Marvel’s Guardians of the Galaxy movie won’t be in theaters until August, but the recent release of a trailer for the movie already has everyone talking about the superhero movie-slash-offbeat space comedy.

 Guardians of the Galaxy, slated for an August 1, 2014 release, is a team movie, but the trailer makes it clear these guys are no Avengers. Token human Star-Lord is more Han Solo than Captain America. Gamora and Drax are alien muscle, one seeking to redeem herself and the other on a mission of vengeance. And then there’s Rocket Raccoon and Groot, a trigger-happy raccoon enhanced through alien experiments and his simple-minded tree creature sidekick. Considering the trailer highlights the team being captured by Marvel’s space police, the Nova Corps, and then violently breaking out of jail, it’s safe to say this team is firmly in the realm of anti-heroes.

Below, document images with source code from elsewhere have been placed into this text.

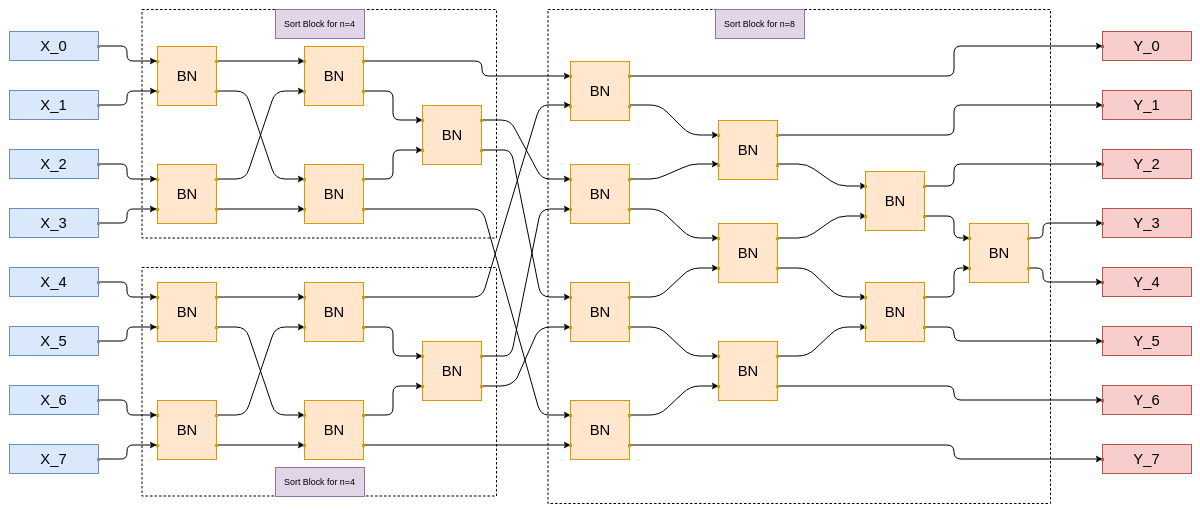
<!DOCTYPE html>
<html lang="en">
<head>
<meta charset="utf-8">
<title>Sorting network for n=8</title>
<style>
:root {
  --input: #dae8fc; --input-line: #6c8ebf;
  --node: #ffe6cc; --node-line: #d79b00;
  --output: #f8cecc; --output-line: #b85450;
  --label: #e1d5e7; --label-line: #9673a6;
  --wire: #000;
}
* { box-sizing: border-box; margin: 0; padding: 0; }
html, body { width: 1200px; height: 513px; overflow: hidden; background: #fff; }
.network {
  position: relative; width: 1200px; height: 513px;
  font: 14.8px/1 "Liberation Sans", Arial, sans-serif; color: #000;
}
.wires { position: absolute; left: 0; top: 0; }
.terminals {
  position: absolute; top: 31px; width: 90px;
  display: flex; flex-direction: column; gap: 29px; list-style: none;
}
.inputs { left: 8.5px; }
.outputs { left: 1101.5px; }
.terminals li {
  position: relative; height: 30px; border: 1px solid;
  display: flex; align-items: center; justify-content: center;
}
.inputs li { background: var(--input); border-color: var(--input-line); }
.outputs li { background: var(--output); border-color: var(--output-line); }
.terminals li::after, .node::after {
  content: ""; position: absolute; width: 3px; height: 3px;
}
.inputs li::after { right: -2px; top: 13px; background: var(--input-line); }
.outputs li::after { left: -2px; top: 13px; background: var(--output-line); }
.node {
  position: absolute; left: var(--x); top: var(--y); width: 60px; height: 60px;
  background: var(--node); border: 1px solid var(--node-line);
  display: flex; align-items: center; justify-content: center;
}
.node::after {
  left: -2px; top: 13px; background: var(--node-line);
  box-shadow: 0 30px var(--node-line), 59px 0 var(--node-line), 59px 30px var(--node-line);
}
.label {
  position: absolute; left: var(--x); top: var(--y); width: 90px; height: 30px;
  background: var(--label); border: 1px solid var(--label-line);
  display: flex; align-items: center; justify-content: center;
  font-size: 8.9px; font-weight: 400; white-space: nowrap;
}
</style>
</head>
<body>
<main class="network">
  <svg class="wires" width="1200" height="513" viewBox="0 0 1200 513" fill="none" stroke="var(--wire)" aria-hidden="true">
    <defs>
      <marker id="arrow" markerUnits="userSpaceOnUse" markerWidth="8" markerHeight="8" refX="6" refY="4" orient="auto">
        <path d="M0 1 6 4 0 7 1.5 4z" fill="var(--wire)" stroke="var(--wire)" stroke-width=".6"/>
      </marker>
      <g id="input-pair" marker-end="url(#arrow)">
        <path d="M98 46H121Q127 46 127 52V55Q127 61 133 61H156" marker-end="url(#arrow)"/>
        <path d="M98 105H121Q127 105 127 99V97Q127 91 133 91H156" marker-end="url(#arrow)"/>
      </g>
      <g id="sort-four">
        <path d="M217 61H304" marker-end="url(#arrow)"/>
        <path d="M217 91H236Q246 91 249 101L272 169Q275 179 285 179H304" marker-end="url(#arrow)"/>
        <path d="M217 179H236Q246 179 249 169L272 101Q275 91 285 91H304" marker-end="url(#arrow)"/>
        <path d="M217 209H304" marker-end="url(#arrow)"/>
        <path d="M364 91H386Q393 91 393 98V113Q393 120 400 120H422" marker-end="url(#arrow)"/>
        <path d="M364 179H386Q393 179 393 172V157Q393 150 400 150H422" marker-end="url(#arrow)"/>
      </g>
    </defs>
    <g class="block-outlines" stroke-dasharray="2.5 2">
      <rect x="142" y="9.5" width="354.5" height="228.5"/>
      <rect x="142" y="267.5" width="354.5" height="228.5"/>
      <rect x="548" y="9.5" width="502.5" height="494"/>
    </g>
    <use href="#input-pair"/>
    <use href="#input-pair" y="118"/>
    <use href="#input-pair" y="236"/>
    <use href="#input-pair" y="354"/>
    <use href="#sort-four"/>
    <use href="#sort-four" y="236"/>
    <g class="merge-wires">
      <path d="M364 61H475Q482 61 482 68V69Q482 76 489 76H570" marker-end="url(#arrow)"/>
      <path d="M364 209H474Q482 209 485 218L538 406Q541 415 548 415H570" marker-end="url(#arrow)"/>
      <path d="M364 297H474Q482 297 485 288L537 115Q540 105 548 105H570" marker-end="url(#arrow)"/>
      <path d="M364 445H570" marker-end="url(#arrow)"/>
      <path d="M482 120H501Q511 120 515 129L537 170Q541 179 550 179H570" marker-end="url(#arrow)"/>
      <path d="M482 150H504Q511 150 513 159L539 288Q541 297 550 297H570" marker-end="url(#arrow)"/>
      <path d="M482 356H504Q511 356 513 347L539 218Q541 209 550 209H570" marker-end="url(#arrow)"/>
      <path d="M482 386H501Q511 386 517 378L536 335Q541 327 550 327H570" marker-end="url(#arrow)"/>
    </g>
    <g class="sort-eight-wires">
      <path d="M630 105H650Q660 105 667 112L683 128Q690 135 700 135H718" marker-end="url(#arrow)"/>
      <path d="M630 179H650Q658 179 666 175L682 168Q690 164 698 164H718" marker-end="url(#arrow)"/>
      <path d="M630 209H650Q660 209 667 216L683 231Q690 238 700 238H718" marker-end="url(#arrow)"/>
      <path d="M630 297H650Q660 297 667 290L683 275Q690 268 700 268H718" marker-end="url(#arrow)"/>
      <path d="M630 327H650Q660 327 667 334L683 349Q690 356 700 356H718" marker-end="url(#arrow)"/>
      <path d="M630 415H650Q660 415 667 408L683 393Q690 386 700 386H718" marker-end="url(#arrow)"/>
      <path d="M778 164H798Q807 164 814 169L831 181Q838 186 847 186H866" marker-end="url(#arrow)"/>
      <path d="M778 238H798Q807 238 814 233L831 221Q838 216 847 216H866" marker-end="url(#arrow)"/>
      <path d="M778 268H798Q808 268 815 275L831 290Q838 297 848 297H866" marker-end="url(#arrow)"/>
      <path d="M778 356H798Q808 356 815 349L831 334Q838 327 848 327H866" marker-end="url(#arrow)"/>
      <path d="M926 216H947Q954 216 954 223V231Q954 238 961 238H969" marker-end="url(#arrow)"/>
      <path d="M926 297H947Q954 297 954 290V275Q954 268 961 268H969" marker-end="url(#arrow)"/>
    </g>
    <g class="output-wires">
      <path d="M630 76H947Q954 76 954 69V53Q954 46 961 46H1102" marker-end="url(#arrow)"/>
      <path d="M778 135H947Q954 135 954 128V112Q954 105 961 105H1102" marker-end="url(#arrow)"/>
      <path d="M926 186H947Q954 186 954 179V171Q954 164 961 164H1102" marker-end="url(#arrow)"/>
      <path d="M1029 238H1037Q1043 238 1043 232V229Q1043 223 1049 223H1102" marker-end="url(#arrow)"/>
      <path d="M1029 268H1037Q1043 268 1043 274V276Q1043 282 1049 282H1102" marker-end="url(#arrow)"/>
      <path d="M926 327H947Q954 327 954 334Q954 341 961 341H1102" marker-end="url(#arrow)"/>
      <path d="M778 386H947Q954 386 954 393Q954 400 961 400H1102" marker-end="url(#arrow)"/>
      <path d="M630 445H947Q954 445 954 452Q954 459 961 459H1102" marker-end="url(#arrow)"/>
    </g>
  </svg>

  <ul class="terminals inputs">
    <li>X_0</li><li>X_1</li><li>X_2</li><li>X_3</li><li>X_4</li><li>X_5</li><li>X_6</li><li>X_7</li>
  </ul>

  <section class="sort-block">
    <h2 class="label" style="--x:274.5px;--y:9px">Sort Block for n=4</h2>
    <div class="node" style="--x:157px;--y:46px">BN</div>
    <div class="node" style="--x:157px;--y:164px">BN</div>
    <div class="node" style="--x:304px;--y:46px">BN</div>
    <div class="node" style="--x:304px;--y:164px">BN</div>
    <div class="node" style="--x:422px;--y:105px">BN</div>
  </section>

  <section class="sort-block">
    <div class="node" style="--x:157px;--y:282px">BN</div>
    <div class="node" style="--x:157px;--y:400px">BN</div>
    <div class="node" style="--x:304px;--y:282px">BN</div>
    <div class="node" style="--x:304px;--y:400px">BN</div>
    <div class="node" style="--x:422px;--y:341px">BN</div>
    <h2 class="label" style="--x:274.5px;--y:467px">Sort Block for n=4</h2>
  </section>

  <section class="sort-block">
    <h2 class="label" style="--x:714.5px;--y:9px">Sort Block for n=8</h2>
    <div class="node" style="--x:570px;--y:61px">BN</div>
    <div class="node" style="--x:570px;--y:164px">BN</div>
    <div class="node" style="--x:570px;--y:282px">BN</div>
    <div class="node" style="--x:570px;--y:400px">BN</div>
    <div class="node" style="--x:718px;--y:120px">BN</div>
    <div class="node" style="--x:718px;--y:223px">BN</div>
    <div class="node" style="--x:718px;--y:341px">BN</div>
    <div class="node" style="--x:865px;--y:171px">BN</div>
    <div class="node" style="--x:865px;--y:282px">BN</div>
    <div class="node" style="--x:969px;--y:223px">BN</div>
  </section>

  <ul class="terminals outputs">
    <li>Y_0</li><li>Y_1</li><li>Y_2</li><li>Y_3</li><li>Y_4</li><li>Y_5</li><li>Y_6</li><li>Y_7</li>
  </ul>
</main>
</body>
</html>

 Marvel’s banking on the goodwill they earned from their previous movies with GotG. A movie based on such an offbeat, not-at-all-mainstream comic wouldn’t even exist if Marvel Studios hadn’t done so much to earn the public’s trust with The Avengers. Thor and Thor 2: The Dark World were far better than any movie starring the superhero version of the Norse thunder god had any right to be – prior to director Kenneth Branagh’s take on the character, Marvel’s Thor got about as much respect as DC Comics’s Aquaman. But ever since the first Iron Man, the Marvel Studios moniker has become an indicator of excellent action movies that get to the core of the comics and embrace their action-packed, character-driven roots, and the movie-going public has shown their appreciation for that in box office dollars.

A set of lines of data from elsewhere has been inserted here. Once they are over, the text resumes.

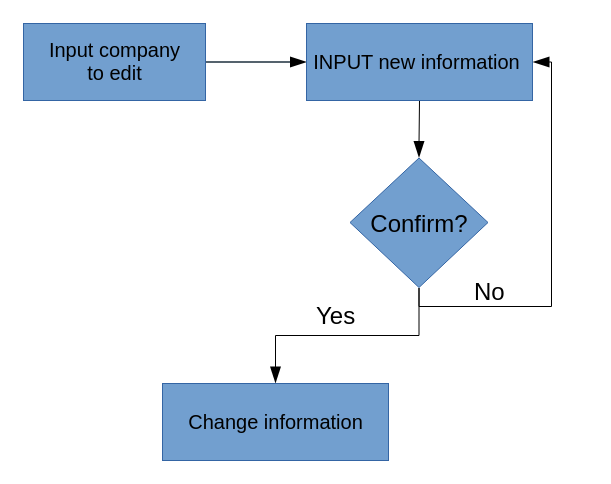
<!DOCTYPE html>
<html lang="en">
<head>
<meta charset="utf-8">
<title>Edit company flowchart</title>
<style>
:root {
  --paper: #ffffff;
  --node: #729fcf;
  --node-edge: #3465a4;
  --ink: #000000;
}
* { box-sizing: border-box; }
html, body { margin: 0; overflow: hidden; background: var(--paper); }
.flowchart {
  position: relative;
  width: 611px;
  height: 484px;
  overflow: hidden;
  background: var(--paper);
  color: var(--ink);
  font-family: "Liberation Sans", Arial, sans-serif;
  font-size: 20px;
  line-height: 23px;
}
.connectors { position: absolute; inset: 0; display: block; }
.line { fill: none; stroke: var(--ink); stroke-width: 1; }
.line-entry { stroke: #1c2f3c; stroke-width: 1.4; }
.arrowhead { fill: var(--ink); }
.diamond { fill: var(--node); stroke: var(--node-edge); }
.node {
  position: absolute;
  display: flex;
  align-items: center;
  justify-content: center;
  text-align: center;
  white-space: nowrap;
}
.step { background: var(--node); border: 1px solid var(--node-edge); }
.step-select { left: 23px; top: 23px; width: 183px; height: 78px; }
.step-input { left: 306px; top: 23px; width: 227px; height: 78px; padding-right: 6px; }
.step-change { left: 162px; top: 383px; width: 227px; height: 78px; }
.decision { left: 350px; top: 158px; width: 138px; height: 130px; font-size: 24px; }
.branch { position: absolute; font-size: 24px; line-height: 28px; }
.branch-yes { left: 316px; top: 302px; }
.branch-no { left: 474px; top: 278px; }
</style>
</head>
<body>
<main class="flowchart">
  <svg class="connectors" width="611" height="484" viewBox="0 0 611 484" aria-hidden="true">
    <defs>
      <polygon id="arrow" class="arrowhead" points="0,0 -17,-5.5 -17,5.5"/>
    </defs>
    <polygon class="diamond" points="419,158 488,222.5 419,287.5 350,222.5"/>
    <path class="line line-entry" d="M206 62H292"/>
    <use href="#arrow" x="307" y="62"/>
    <path class="line" d="M419.5 100L419 144"/>
    <use href="#arrow" transform="translate(419 158) rotate(90)"/>
    <path class="line" d="M419 288V335.5H275.5V368"/>
    <use href="#arrow" transform="translate(275.5 383.5) rotate(90)"/>
    <path class="line" d="M419 288V306.5H551.5V62H548"/>
    <use href="#arrow" transform="translate(532.5 62) rotate(180)"/>
  </svg>
  <div class="node step step-select">Input company<br>to edit</div>
  <div class="node step step-input">INPUT new information</div>
  <div class="node decision">Confirm?</div>
  <div class="branch branch-yes">Yes</div>
  <div class="branch branch-no">No</div>
  <div class="node step step-change">Change information</div>
</main>
</body>
</html>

 Of course, box office dollars aren’t the only ones to be earned here. Both the comics-making and the movie-making sides of Marvel are owned by Disney, and they know how to sell merchandise. Rocket Raccoon may seem an unlikely comic character to be featured in a movie, but he seems less so when you figure in the kid appeal at the heart of a walking, talking, gun-toting raccoon. Giant toy company Hasbro currently has the rights to make toys based on all things Marvel, and they’re prepared to fill the shelves with talking raccoons this holiday season. At Toy Fair, the industry show held in New York City every February, they showed off standard-sized action figures, a foot-tall “Big Blastin’” Rocket Raccoon, a role-play mask – everything short of a plush toy. He may be obscure, but he’s also immensely marketable.

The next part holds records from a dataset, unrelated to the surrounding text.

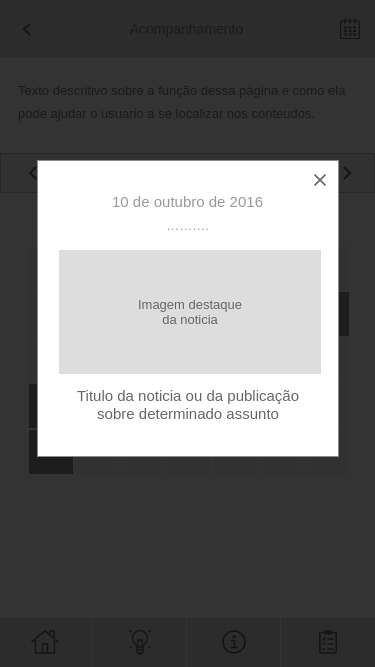
<!DOCTYPE html>
<html lang="pt-BR">
<head>
<meta charset="utf-8">
<title>Acompanhamento</title>
<style>
:root {
  --page: #333333;
  --bar: #2c2c2c;
  --cell: #313131;
  --cell-marked: #1d1d1d;
  --line: #272727;
  --ink: #151515;
  --ink-soft: #1b1b1b;
  --sheet: #ffffff;
  --placeholder: #dddddd;
  --text: #666666;
  --text-light: #999999;
}
* { box-sizing: border-box; margin: 0; padding: 0; }
html, body { width: 375px; height: 667px; overflow: hidden; }
body { font-family: "Liberation Sans", Arial, sans-serif; background: var(--page); color: var(--ink-soft); }
a { color: inherit; text-decoration: none; }
svg { display: block; fill: none; stroke: currentColor; }
.app { position: relative; width: 375px; height: 667px; display: flex; flex-direction: column; overflow: hidden; }

.top-bar { height: 58px; flex: none; display: flex; align-items: center; justify-content: space-between; padding: 0 14px 0 18px; background: var(--bar); color: var(--ink); }
.top-bar h1 { margin-right: 2px; font-size: 14px; font-weight: 400; line-height: 18px; color: var(--ink-soft); }
.intro { height: 95px; flex: none; padding: 21px 18px 0; font-size: 13px; line-height: 23px; white-space: nowrap; }
.month-nav { height: 40px; flex: none; display: flex; align-items: center; justify-content: space-between; padding: 0 18px 0 22px; border: 1px solid var(--line); background: #313131; color: var(--ink); }
.calendar { margin: 53px 0 0 29px; display: grid; grid-template-columns: repeat(7, 44px); grid-auto-rows: 44px; gap: 2px; }
.day { background: var(--cell); }
.day.marked { background: var(--cell-marked); }

.tab-bar { margin-top: auto; height: 49px; flex: none; display: grid; grid-template-columns: 92px 94px 94px 95px; background: var(--bar); color: var(--ink); }
.tab-bar a { display: flex; align-items: center; justify-content: center; padding-bottom: 1px; border-left: 1px solid var(--page); }
.tab-bar a:first-child { border-left: 0; padding-right: 3px; }

.news-dialog { position: absolute; left: 37px; top: 160px; width: 302px; height: 297px; padding: 32px 17px 0 21px; background: var(--sheet); border: 1px solid #8a8a8a; color: var(--text); text-align: center; }
.close { position: absolute; top: 13px; right: 12px; }
.news-date { margin-left: -5px; font-size: 15px; line-height: 18px; color: var(--text-light); }
.news-dots { margin: 6px 0 0 -5px; font-size: 13px; line-height: 18px; color: var(--text-light); }
.news-image { margin-top: 15px; height: 124px; display: flex; align-items: center; justify-content: center; background: var(--placeholder); font-size: 13px; line-height: 15px; }
.news-title { margin: 13px 0 0 -4px; font-size: 15px; font-weight: 400; line-height: 18px; white-space: nowrap; }
</style>
</head>
<body>
<div class="app">
  <header class="top-bar">
    <a href="#" aria-label="Voltar"><svg width="18" height="18" stroke-width="2"><path d="M12 4 6 9l6 6"/></svg></a>
    <h1>Acompanhamento</h1>
    <a href="#" aria-label="Calendário"><svg width="22" height="22" viewBox="0 0 22 22" stroke-width="1.2"><rect x="1.6" y="3" width="18.800" height="17.500" rx="1"/><path d="M6 0.500v5M11 0.500v5M16 0.500v5"/><path stroke-width="2" stroke-dasharray="3 1.500" d="M5 9.500h12M5 13h12M5 16.500h12"/></svg></a>
  </header>

  <p class="intro">Texto descritivo sobre a função dessa página e como ela<br>pode ajudar o usuario a se localizar nos conteudos.</p>

  <nav class="month-nav" aria-label="Mês">
    <a href="#" aria-label="Anterior"><svg width="18" height="18" stroke-width="2"><path d="M13 3 7 9l6 6"/></svg></a>
    <a href="#" aria-label="Próximo"><svg width="18" height="18" stroke-width="2"><path d="M6 3l6 6-6 6"/></svg></a>
  </nav>

  <div class="calendar" aria-hidden="true">
    <i class="day"></i><i class="day"></i><i class="day"></i><i class="day"></i><i class="day"></i><i class="day"></i><i class="day"></i>
    <i class="day"></i><i class="day"></i><i class="day"></i><i class="day"></i><i class="day"></i><i class="day"></i><i class="day marked"></i>
    <i class="day"></i><i class="day"></i><i class="day"></i><i class="day"></i><i class="day"></i><i class="day"></i><i class="day"></i>
    <i class="day marked"></i><i class="day"></i><i class="day"></i><i class="day"></i><i class="day"></i><i class="day"></i><i class="day"></i>
    <i class="day marked"></i><i class="day"></i><i class="day"></i><i class="day"></i><i class="day"></i><i class="day"></i><i class="day"></i>
  </div>

  <nav class="tab-bar" aria-label="Principal">
    <a href="#" aria-label="Início"><svg width="30" height="26" viewBox="0 0 30 26" stroke-width="1.5"><path d="M1.500 13 15 2l13.500 11M5.500 11v13h19V11M20 5V2h4v6M12.500 24v-9h5v9"/></svg></a>
    <a href="#" aria-label="Ideias"><svg width="26" height="26" viewBox="0 0 26 26" stroke-width="1.3"><path d="M10 18c0-3-4.500-4-4.500-9a7.500 7.500 0 0 1 15 0c0 5-4.500 6-4.500 9zM10 21h6M10.500 24h5M10 18v5l2 2h2l2-2v-5M11 11h4v7h-4z"/><path d="M2 1l3 2M24 1l-3 2M2 19l3-2M24 19l-3-2"/></svg></a>
    <a href="#" aria-label="Informações"><svg width="24" height="24" viewBox="0 0 24 24" stroke-width="1.6"><circle cx="12" cy="12" r="11"/><path d="M9 10.500h3.500V17M8.500 17.500h7"/><circle cx="12" cy="6.500" r="1.500" fill="currentColor" stroke="none"/></svg></a>
    <a href="#" aria-label="Tarefas"><svg width="20" height="26" viewBox="0 0 20 26" stroke-width="1.6"><rect x="1.800" y="3.500" width="16.400" height="20.500" rx="1"/><rect x="7" y="2" width="6" height="2.500" fill="currentColor"/><path d="M9.500 10H16M9.500 15H16M9.500 20H16M4.500 10l1 1 2-3M4.500 15h2.500M4.500 20h2.500"/></svg></a>
  </nav>

  <article class="news-dialog" role="dialog" aria-labelledby="news-title">
    <a class="close" href="#" aria-label="Fechar"><svg width="12" height="12" stroke-width="1.6"><path d="M0.500 0.500l11 11M11.500 0.500l-11 11"/></svg></a>
    <p class="news-date">10 de outubro de 2016</p>
    <p class="news-dots">……….</p>
    <div class="news-image">Imagem destaque<br>da noticia</div>
    <h2 class="news-title" id="news-title">Titulo da noticia ou da publicação<br>sobre determinado assunto</h2>
  </article>
</div>
</body>
</html>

 And though I hate to harsh that “Hooked on a Feeling” groove, I’d like to take a moment to remind readers that characters such as Rocket Raccoon aren’t created in a corporate boardroom. They’re created by comic writers and artists. And the creator of Rocket Raccoon was a man named Bill Mantlo, who in 1992 was struck by a hit-and-run driver and has lived ever since with irreparable brain damage. Since his work for Marvel was, like most comic work, on a work-for-hire basis, none of the money coming from all those movie tickets and toys is likely to be going toward his care. If, like me, you find this terribly unjust, you can donate to help with his medical care via his brother and legal guardian, Mike Mantlo.